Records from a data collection
[Start of Attachment]

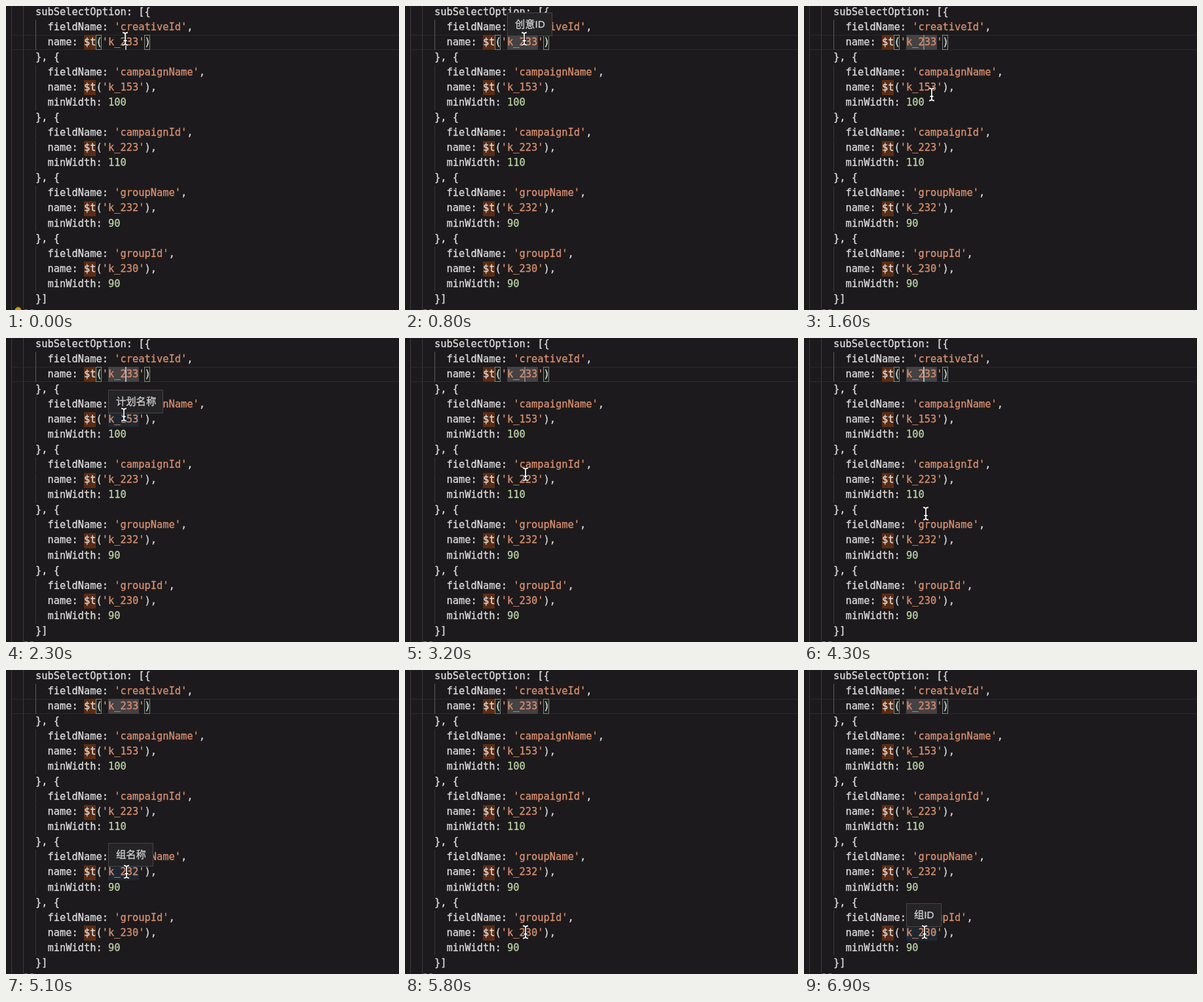
Write an HTML page with a canvas that moves like this. It is 600x464 px and loops after 7000 ms.

```html
<!DOCTYPE html>
<html lang="en">
<head>
<meta charset="utf-8">
<style>
html, body { margin: 0; width: 100%; height: 100%; overflow: hidden; background: #1c1a1c; }
canvas { display: block; }
</style>
</head>
<body>
<canvas id="stage" width="600" height="464"></canvas>
<script>
const ctx = document.getElementById('stage').getContext('2d');
const LOOP = 7000, STEP = 100;
const CHAR = 9.247, PITCH = 23.06, LEFT = 45;
const CODE_FONT = '15.36px "DejaVu Sans Mono", monospace';
const TIP_FONT = '15.3px "Liberation Sans", "Noto Sans CJK SC", sans-serif';
const TEXT = '#dddcdd', STRING = '#d98f6f', NUMBER = '#bdd6a6';

const lines = `subSelectOption: [{
  fieldName: 'creativeId',
  name: $t('k_233')
}, {
  fieldName: 'campaignName',
  name: $t('k_153'),
  minWidth: 100
}, {
  fieldName: 'campaignId',
  name: $t('k_223'),
  minWidth: 110
}, {
  fieldName: 'groupName',
  name: $t('k_232'),
  minWidth: 90
}, {
  fieldName: 'groupId',
  name: $t('k_230'),
  minWidth: 90
}]`.split('\n');

// start, end, line, text
const tips = [
  [500, 1300, 2, '创意ID'],
  [2100, 2700, 5, '计划名称'],
  [3500, 4000, 9, '计划ID'],
  [4900, 5400, 13, '组名称'],
  [6200, 7000, 17, '组ID']
];

// time, x, y
const path = [
  [0, 182, 50], [1200, 182, 50], [1600, 195, 135], [1900, 180, 117],
  [2700, 180, 117], [3200, 184, 208], [3400, 184, 215], [4000, 184, 215],
  [4300, 186, 268], [4700, 184, 308], [5400, 184, 308], [5800, 184, 400],
  [7000, 184, 400]
];

const colX = col => Math.round(LEFT + col * CHAR);
const lineTop = i => Math.round(i * PITCH - 2);
const clamp = v => Math.max(0, Math.min(1, v));

function fill(color, x, y, w, h) {
  ctx.fillStyle = color;
  ctx.fillRect(x, y, w, h);
}

function frame(color, x, y, w, h) {
  ctx.strokeStyle = color;
  ctx.lineWidth = 1;
  ctx.strokeRect(x + .5, y + .5, w - 1, h - 1);
}

// Text with a hairline outline for a slightly heavier weight
function write(text, x, y, color) {
  ctx.fillStyle = ctx.strokeStyle = color;
  ctx.lineWidth = .3;
  ctx.fillText(text, x, y);
  ctx.strokeText(text, x, y);
}

function drawLine(line, i) {
  const top = lineTop(i);
  if (line.startsWith(' ')) fill(i < 3 ? '#59575a' : '#3b393b', 45, top, 1, 23);
  const call = line.indexOf('$t');
  if (call > 0) fill('#5b2c14', colX(call), top, 18, 23);
}

function drawText(line, i) {
  ctx.font = CODE_FONT;
  for (const { 0: token, index } of line.matchAll(/'[^']*'|\b\d+\b|[^'\d]+/g)) {
    const color = token[0] === "'" ? STRING : /^\d/.test(token) ? NUMBER : TEXT;
    write(token, LEFT + index * CHAR, 13.7 + i * PITCH, color);
  }
}

function drawTip([, , row, text]) {
  const y = lineTop(row) - 34;
  ctx.font = TIP_FONT;
  const width = Math.round(ctx.measureText(text).width) + 23;
  fill('#242325', 156, y, width, 36);
  frame('#464547', 156, y, width, 36);
  write(text, 168, y + 23, '#d0cfd0');
}

function drawPointer(t) {
  const k = path.findIndex(p => p[0] > t);
  const [t0, x0, y0] = path[k - 1], [t1, x1, y1] = path[k];
  const u = (t - t0) / (t1 - t0);
  ctx.save();
  ctx.translate(x0 + (x1 - x0) * u, y0 + (y1 - y0) * u);
  const beam = new Path2D('M-4-9.5Q0-9.5 0-6.5Q0-9.5 4-9.5M0-6.5V6.5M-4 9.5Q0 9.5 0 6.5Q0 9.5 4 9.5M-2.5 3H2.5');
  for (const [color, width] of [['#111', 3.4], ['#f4f4f4', 1.8]]) {
    ctx.strokeStyle = color;
    ctx.lineWidth = width;
    ctx.stroke(beam);
  }
  ctx.restore();
}

function caretAlpha(t) {
  if (t < 500) return 1;
  const distance = Math.abs(t % 1000 - 400);
  return clamp((300 - Math.min(distance, 1000 - distance)) / 200);
}

function draw(t) {
  fill('#1c1a1c', 0, 0, 600, 464);
  frame('#2b292b', 8, 44, 600, 23);
  fill('#3b393b', 8, 0, 1, 464);
  fill('#3b393b', 26, 0, 1, 464);
  lines.forEach(drawLine);

  if (t >= 300) fill('#444244', colX(12), 44, 47, 23);
  for (const col of [10, 18]) {
    fill('#1b241c', colX(col), 44, 9, 23);
    frame('#858486', colX(col), 44, 9, 23);
  }

  const tip = tips.find(([start, end]) => t >= start && t < end);
  if (tip && tip[2] > 2) fill('#1f2832', colX(12), lineTop(tip[2]), 47, 23);
  lines.forEach(drawText);
  fill('#777577', 28, 463, 5, 1);
  fill('#777577', 37, 463, 5, 1);
  if (t < 400) {
    ctx.fillStyle = '#c9980f';
    ctx.beginPath();
    ctx.arc(18.5, 464.5, 5, 0, 7);
    ctx.fill();
  }

  ctx.globalAlpha = caretAlpha(t);
  fill('#b5b4b5', 182, 44, 2, 23);
  ctx.globalAlpha = 1;
  if (tip) drawTip(tip);
  drawPointer(t);
}

const began = performance.now();
function tick() {
  const t = (performance.now() - began) % LOOP;
  draw(Math.floor(t / STEP) * STEP);
  requestAnimationFrame(tick);
}
tick();
</script>
</body>
</html>
```
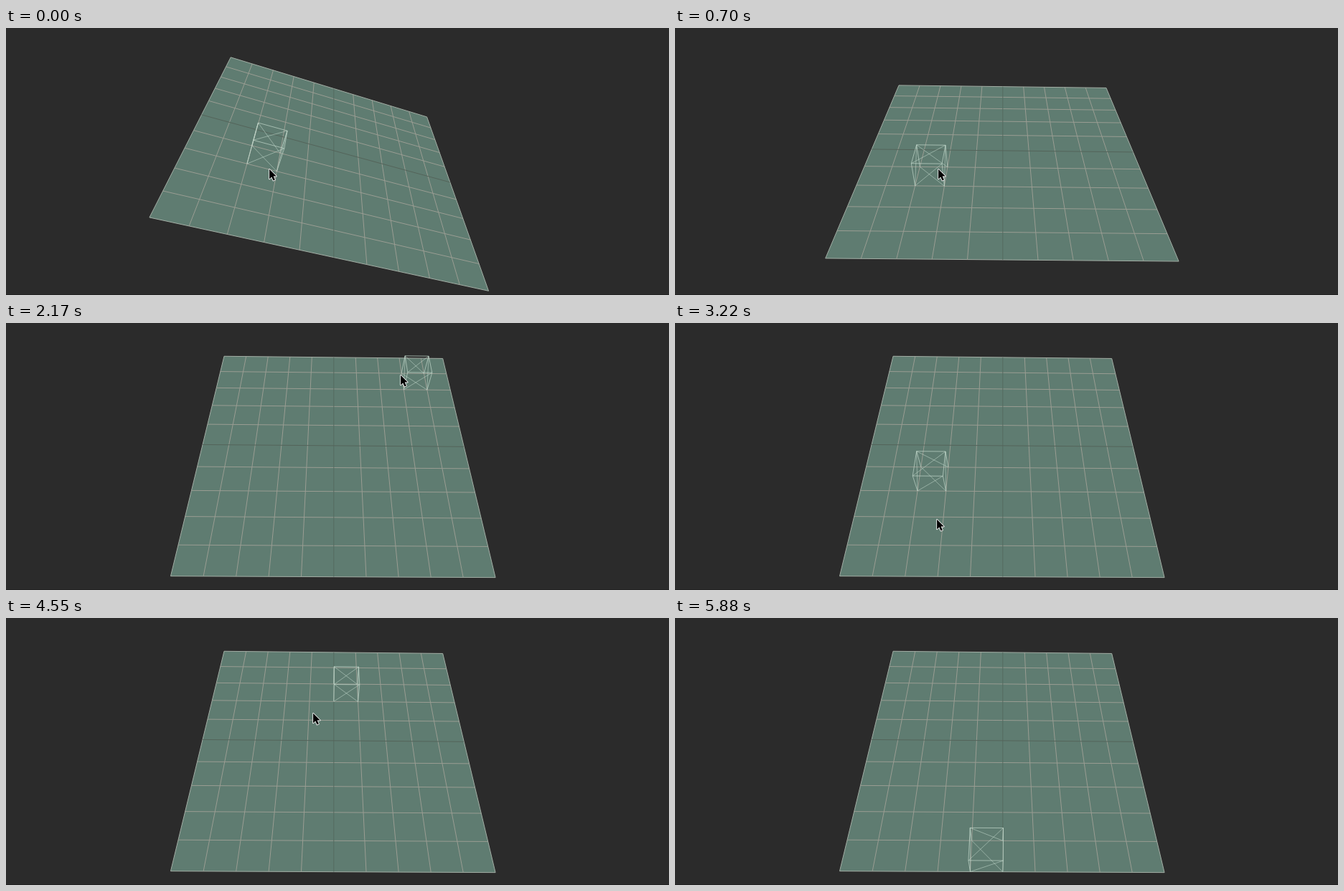
An HTML page with a canvas for the animation above (6230 ms loop, 924x372 px).

```html
<!DOCTYPE html>
<html lang="en">
<head>
<meta charset="utf-8">
<title>Grid cursor</title>
<style>
  html, body { margin: 0; width: 100%; height: 100%; overflow: hidden; background: #2b2b2b; }
  canvas { display: block; width: 924px; height: 372px; }
</style>
</head>
<body>
<canvas id="stage" width="924" height="372"></canvas>
<script>
const ctx = document.getElementById('stage').getContext('2d');
const LOOP = 6230, STEP = 70;
const CENTER_X = 456.8, CENTER_Y = 170.9, FOCAL = 550, DISTANCE = 15.1;
const LAG = 2, POINTER_END = 78;

// Turning points of the pointer: step, x, y.
const stops = [
  [20, 366.5, 196], [28, 572, 80], [31, 549.5, 72], [34, 375, 125], [38, 505, 78],
  [42, 337, 150], [46, 364.5, 273], [52, 595, 325], [56, 605, 219], [60, 520, 70],
  [65, 427.5, 132], [70, 390, 290], [74, 400, 130], [78, 435, 292], [84, 435, 325]
];

const clamp = u => Math.min(1, Math.max(0, u));
const smooth = u => u * u * (3 - 2 * u);
const dot = (a, b) => a[0] * b[0] + a[1] * b[1] + a[2] * b[2];

function pointerAt(step) {
  const next = stops.findIndex(s => s[0] > step);
  if (next === 0) return stops[0].slice(1);
  if (next < 0) return stops[stops.length - 1].slice(1);
  const a = stops[next - 1], b = stops[next];
  const u = (step - a[0]) / (b[0] - a[0]);
  return [1, 2].map(i => a[i] + (b[i] - a[i]) * u);
}

// The board rolls level, then stands up with a small overshoot.
function boardAxes(step) {
  const over = Math.sin(Math.PI * clamp((step - 12) / 6));
  const lean = -.927 + .296 * smooth(clamp((step - 9) / 6)) + .024 * over;
  const roll = .0135 + .357 * Math.exp(-(((step - 1.2) / 3.35) ** 2)) + .0105 * over;
  const sl = Math.sin(lean), cl = Math.cos(lean);
  const sr = Math.sin(roll), cr = Math.cos(roll);
  return [[cr, sr * sl, -sr * cl], [0, cl, sl], [sr, -cr * sl, cr * cl]];
}

function projector([ax, ay, az]) {
  return ([x, y, z]) => {
    const [px, py, pz] = [0, 1, 2].map(i => x * ax[i] + y * ay[i] + z * az[i]);
    const scale = FOCAL / (DISTANCE - pz);
    return [CENTER_X + px * scale, CENTER_Y - py * scale];
  };
}

// Casts a ray through a screen point and returns the board cell it hits.
function cellUnder([sx, sy], [ax, ay, az]) {
  const ray = [(sx - CENTER_X) / FOCAL, (CENTER_Y - sy) / FOCAL, -1];
  const t = -DISTANCE * az[2] / dot(az, ray);
  const hit = [t * ray[0], t * ray[1], DISTANCE - t];
  return [ax, ay].map(axis => Math.floor(dot(hit, axis)));
}

function line(project, a, b, color) {
  ctx.beginPath();
  ctx.moveTo(...project(a));
  ctx.lineTo(...project(b));
  ctx.strokeStyle = color;
  ctx.stroke();
}

function drawBoard(project) {
  ctx.beginPath();
  for (const p of [[-5, 5, 0], [5, 5, 0], [5, -5, 0], [-5, -5, 0]]) ctx.lineTo(...project(p));
  ctx.fillStyle = '#5f7c71';
  ctx.fill();
  for (let i = -5; i <= 5; i++) {
    if (i === 0) continue;
    const color = Math.abs(i) === 5 ? '#a3aea5' : '#9a9d93';
    line(project, [i, -5, 0], [i, 5, 0], color);
    line(project, [-5, i, 0], [5, i, 0], color);
  }
  line(project, [0, -5, 0], [0, 5, 0], '#566a60');
  line(project, [-5, 0, 0], [5, 0, 0], '#54645a');
}

// Corner bits: 1 = right, 2 = far, 4 = top. Base edges lie on the grid lines.
const edges = [];
for (let i = 0; i < 8; i++) {
  for (const bit of [1, 2, 4]) if (!(i & bit) && (i | bit) > 3) edges.push([i, i | bit]);
}
const diagonals = [[4, 7], [1, 2], [0, 5], [6, 3], [1, 7], [0, 6]];

function drawCube(project, [x, y]) {
  const corner = i => [x + (i & 1), y + (i >> 1 & 1), i >> 2];
  for (const [a, b] of edges) line(project, corner(a), corner(b), 'rgba(194,215,203,.7)');
  for (const [a, b] of diagonals) line(project, corner(a), corner(b), 'rgba(194,215,203,.55)');
}

const arrow = new Path2D('M0 0V15.2L3.5 11.9L6 17.5L8.7 16.3L6.2 10.9H10.8Z');

function drawPointer([x, y]) {
  ctx.save();
  ctx.translate(x + .6, y + .8);
  ctx.scale(.9, .9);
  ctx.lineWidth = 1.8;
  ctx.lineJoin = 'round';
  ctx.strokeStyle = '#fff';
  ctx.stroke(arrow);
  ctx.fillStyle = '#000';
  ctx.fill(arrow);
  ctx.restore();
}

const start = performance.now();

function draw() {
  const step = Math.floor((performance.now() - start) % LOOP / STEP);
  const axes = boardAxes(step), project = projector(axes);
  ctx.fillStyle = '#2b2b2b';
  ctx.fillRect(0, 0, 924, 372);
  ctx.fillStyle = '#232323';
  ctx.fillRect(0, 371, 924, 1);
  drawBoard(project);
  // The cube follows the pointer a little late.
  drawCube(project, cellUnder(pointerAt(step - LAG), axes));
  if (step < POINTER_END) drawPointer(pointerAt(step));
  requestAnimationFrame(draw);
}
draw();
</script>
</body>
</html>
```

[End of Attachment]

Your reply should consist solely of the number of lines above that contain the word "token".

3